At Shure UK we recently read a Sound on Sound article about John Newman & Ant Whiting utilising some unusual recording techniques to produce Newman’s debut album ‘Tribute’. One trick in particular stood out: Ant Whiting employed a Shure SM57 in a tub of water near the kick drum for what he described as a “lovely wobbly sub thing”. Naturally, we were intrigued, and decided to try out some unconventional mic techniques for ourselves. Starting with the 57 in a tub of water, this post marks the start of a new blog series looking at quirky, creative, and unusual mic techniques.
Why Put a 57 in a Tub of Water?
It’s supposedly an old trick, although it’s the first we’ve heard of it. A quick Google search did however reveal a few experiments including a 57 in water – so how does it work? Essentially, the water constantly reacts with the drummers playing to produce a wobbly low frequency noise as well as acting like a natural low-pass filter. In our experiment, we placed the SM57 in a plastic bag, which was sealed using gaffa tape and submerged in a rectangular plastic tub of water. (pictured below)

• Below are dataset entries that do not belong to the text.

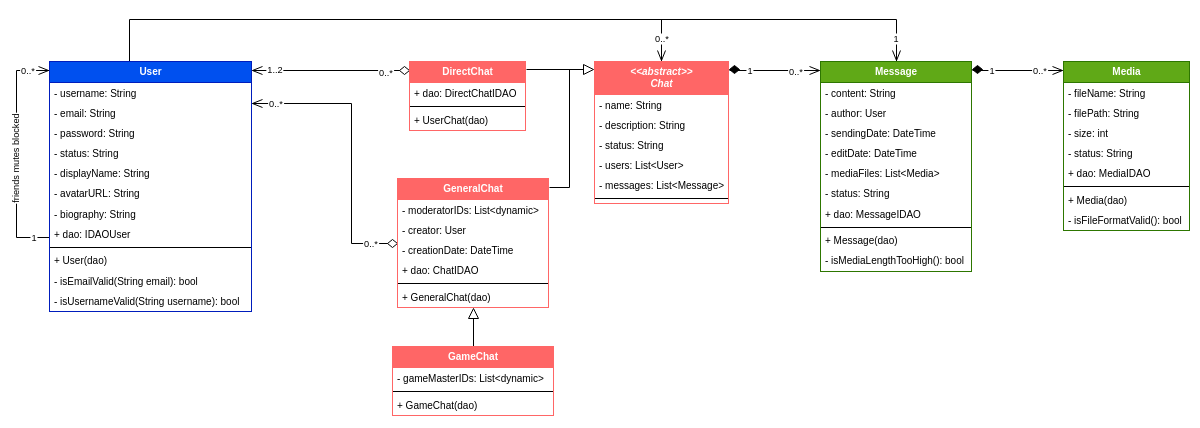
<!DOCTYPE html>
<html lang="en">
<head>
<meta charset="utf-8">
<title>Chat class diagram</title>
<style>
:root {
  --paper: #ffffff;
  --ink: #000000;
  --user: #0050ef;
  --user-edge: #001dbc;
  --chat: #ff6666;
  --chat-edge: #ff6666;
  --media: #60a917;
  --media-edge: #2d7600;
}
* { box-sizing: border-box; margin: 0; padding: 0; }
html, body { width: 1200px; height: 428px; overflow: hidden; background: var(--paper); }
.diagram {
  position: relative; width: 1200px; height: 428px; overflow: hidden;
  font-family: "Liberation Sans", Arial, sans-serif; font-size: 10px; color: var(--ink);
}
.connectors { position: absolute; left: 0; top: 0; }
.connectors .wire { fill: none; stroke: var(--ink); stroke-width: 1; }
.connectors .hollow { fill: var(--paper); stroke: var(--ink); }
.connectors .solid { fill: var(--ink); stroke: var(--ink); }

.class { position: absolute; display: flex; flex-direction: column; background: var(--paper); border: 1px solid var(--edge); }
.class h2 {
  display: flex; flex-direction: column; align-items: center; justify-content: center;
  flex: none; height: 21px; background: var(--fill); color: var(--paper);
  font-size: 10px; line-height: 12px; font-weight: bold; border-bottom: 1px solid var(--edge);
}
.class ul { list-style: none; padding-left: 4px; }
.class li { height: 20.1px; line-height: 20px; padding-top: 1px; white-space: nowrap; }
.class ul + ul { position: relative; padding-top: 6.7px; }
.class ul + ul::before { content: ""; position: absolute; left: 0; right: 0; top: 3px; height: 1px; background: var(--ink); }
.user { --fill: var(--user); --edge: var(--user-edge); }
.chat { --fill: var(--chat); --edge: var(--chat-edge); }
.media { --fill: var(--media); --edge: var(--media-edge); }
.class.abstract h2 { height: 33px; font-style: italic; }

#user { left: 49px; top: 61px; width: 203px; height: 251px; }
#direct-chat { left: 409px; top: 61px; width: 117px; height: 70px; }
#general-chat { left: 397px; top: 178px; width: 152px; height: 130px; }
#game-chat { left: 392px; top: 346px; width: 162px; height: 70px; }
#chat { left: 594px; top: 61px; width: 135px; height: 143px; }
#message { left: 820px; top: 61px; width: 152px; height: 211px; }
#media { left: 1063px; top: 61px; width: 127px; height: 170px; }

.label {
  position: absolute; transform: translate(-50%, -50%); padding: 0 1px;
  background: var(--paper); font-size: 9.2px; line-height: 11px; white-space: nowrap;
}
.label.upright { transform: translate(-50%, -50%) rotate(-90deg); }
</style>
</head>
<body>
<main class="diagram">
  <svg class="connectors" width="1200" height="428" viewBox="0 0 1200 428" aria-hidden="true">
    <defs>
      <path id="arrow" class="wire" d="M-10 -4L0 0L-10 4"/>
      <path id="diamond" d="M0 0L5 -4L10 0L5 4Z"/>
      <path id="triangle" class="hollow" d="M0 0L-10 -5V5Z"/>
    </defs>
    <g transform="translate(.5 .5)">
      <path class="wire" d="M129 61V19H896V61M661 19V61"/>
      <use href="#arrow" transform="translate(661 60) rotate(90)"/>
      <use href="#arrow" transform="translate(896 60) rotate(90)"/>

      <path class="wire" d="M49 237H16V70H49"/>
      <use href="#arrow" transform="translate(48 70)"/>

      <path class="wire" d="M252 70H400"/>
      <use href="#arrow" transform="translate(252 70) rotate(180)"/>
      <use href="#diamond" class="hollow" transform="translate(399 70)"/>

      <path class="wire" d="M252 103H351V243H388"/>
      <use href="#arrow" transform="translate(252 103) rotate(180)"/>
      <use href="#diamond" class="hollow" transform="translate(387 243)"/>

      <path class="wire" d="M526 69H584M549 187H569V69"/>
      <use href="#triangle" transform="translate(593 69)"/>

      <path class="wire" d="M473 346V318"/>
      <use href="#triangle" transform="translate(473 308) rotate(-90)"/>

      <path class="wire" d="M729 70H819"/>
      <use href="#diamond" class="solid" transform="translate(729 69)"/>
      <use href="#arrow" transform="translate(819 70)"/>

      <path class="wire" d="M972 70H1062"/>
      <use href="#diamond" class="solid" transform="translate(972 69)"/>
      <use href="#arrow" transform="translate(1062 70)"/>
    </g>
  </svg>

  <section class="class user" id="user">
    <h2>User</h2>
    <ul>
      <li>- username: String</li>
      <li>- email: String</li>
      <li>- password: String</li>
      <li>- status: String</li>
      <li>- displayName: String</li>
      <li>- avatarURL: String</li>
      <li>- biography: String</li>
      <li>+ dao: IDAOUser</li>
    </ul>
    <ul>
      <li>+ User(dao)</li>
      <li>- isEmailValid(String email): bool</li>
      <li>- isUsernameValid(String username): bool</li>
    </ul>
  </section>

  <section class="class chat" id="direct-chat">
    <h2>DirectChat</h2>
    <ul><li>+ dao: DirectChatIDAO</li></ul>
    <ul><li>+ UserChat(dao)</li></ul>
  </section>

  <section class="class chat" id="general-chat">
    <h2>GeneralChat</h2>
    <ul>
      <li>- moderatorIDs: List&lt;dynamic&gt;</li>
      <li>- creator: User</li>
      <li>- creationDate: DateTime</li>
      <li>+ dao: ChatIDAO</li>
    </ul>
    <ul><li>+ GeneralChat(dao)</li></ul>
  </section>

  <section class="class chat" id="game-chat">
    <h2>GameChat</h2>
    <ul><li>- gameMasterIDs: List&lt;dynamic&gt;</li></ul>
    <ul><li>+ GameChat(dao)</li></ul>
  </section>

  <section class="class chat abstract" id="chat">
    <h2><span>&lt;&lt;abstract&gt;&gt;</span><span>Chat</span></h2>
    <ul>
      <li>- name: String</li>
      <li>- description: String</li>
      <li>- status: String</li>
      <li>- users: List&lt;User&gt;</li>
      <li>- messages: List&lt;Message&gt;</li>
    </ul>
    <ul></ul>
  </section>

  <section class="class media" id="message">
    <h2>Message</h2>
    <ul>
      <li>- content: String</li>
      <li>- author: User</li>
      <li>- sendingDate: DateTime</li>
      <li>- editDate: DateTime</li>
      <li>- mediaFiles: List&lt;Media&gt;</li>
      <li>- status: String</li>
      <li>+ dao: MessageIDAO</li>
    </ul>
    <ul>
      <li>+ Message(dao)</li>
      <li>- isMediaLengthTooHigh(): bool</li>
    </ul>
  </section>

  <section class="class media" id="media">
    <h2>Media</h2>
    <ul>
      <li>- fileName: String</li>
      <li>- filePath: String</li>
      <li>- size: int</li>
      <li>- status: String</li>
      <li>+ dao: MediaIDAO</li>
    </ul>
    <ul>
      <li>+ Media(dao)</li>
      <li>- isFileFormatValid(): bool</li>
    </ul>
  </section>

  <span class="label" style="left:662px;top:39px">0..*</span>
  <span class="label" style="left:896px;top:39px">1</span>
  <span class="label" style="left:28px;top:71px">0..*</span>
  <span class="label" style="left:34px;top:238px">1</span>
  <span class="label upright" style="left:16px;top:158px">friends mutes blocked</span>
  <span class="label" style="left:275px;top:70px">1..2</span>
  <span class="label" style="left:386px;top:73px">0..*</span>
  <span class="label" style="left:276px;top:104px">0..*</span>
  <span class="label" style="left:371px;top:244px">0..*</span>
  <span class="label" style="left:750px;top:71px">1</span>
  <span class="label" style="left:796px;top:72px">0..*</span>
  <span class="label" style="left:992px;top:71px">1</span>
  <span class="label" style="left:1040px;top:71px">0..*</span>
</main>
</body>
</html>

How Does It Sound?
Whether or not this produces a useable tone as part of your regular drum setup is down to personal taste. In our experience, the experiment produced an interesting and unusual sound more likely to be used creatively as an effects channel. For example, with a little creative automation you can create the impression you’ve moved from being outside the room where music is playing to actually being in the room. A similar effect can of course be created using a low-pass filter, although the water does produce a more ‘lo-fi’ sound. Additionally, carrying a heavy tub of water across Shure UK HQ is also pretty good exercise – who needs a gym!
This experiment was really more about the curiosity factor, so we decided it would be interesting to experiment further with some modulation effects (back to the effect channel concept). A phaser plugin for example, almost seemed to accentuate the under water feel for a great psychedelic sound.
You can hear a sound-clip of both concepts below (Click the left side and you’ll hear the effect channel fading in/out with Logic’s phaser plugin added during some sections):
Important! No SM57’s were hurt during the making of this blog, however, if you do try this at home, be extremely careful not to allow water into the bag – either by inadequate sealing or splitting the plastic. Sm57’s are built to high standards, but we don’t recommend pushing your luck.
Join us next week, when we’ll be testing out another unconventional mic technique known as the “trash mic method” (another effect channel concept). Subscribe to our RSS feed or join the Shure UK mailing list to receive updates. What’s the most unusual mic technique you’ve used?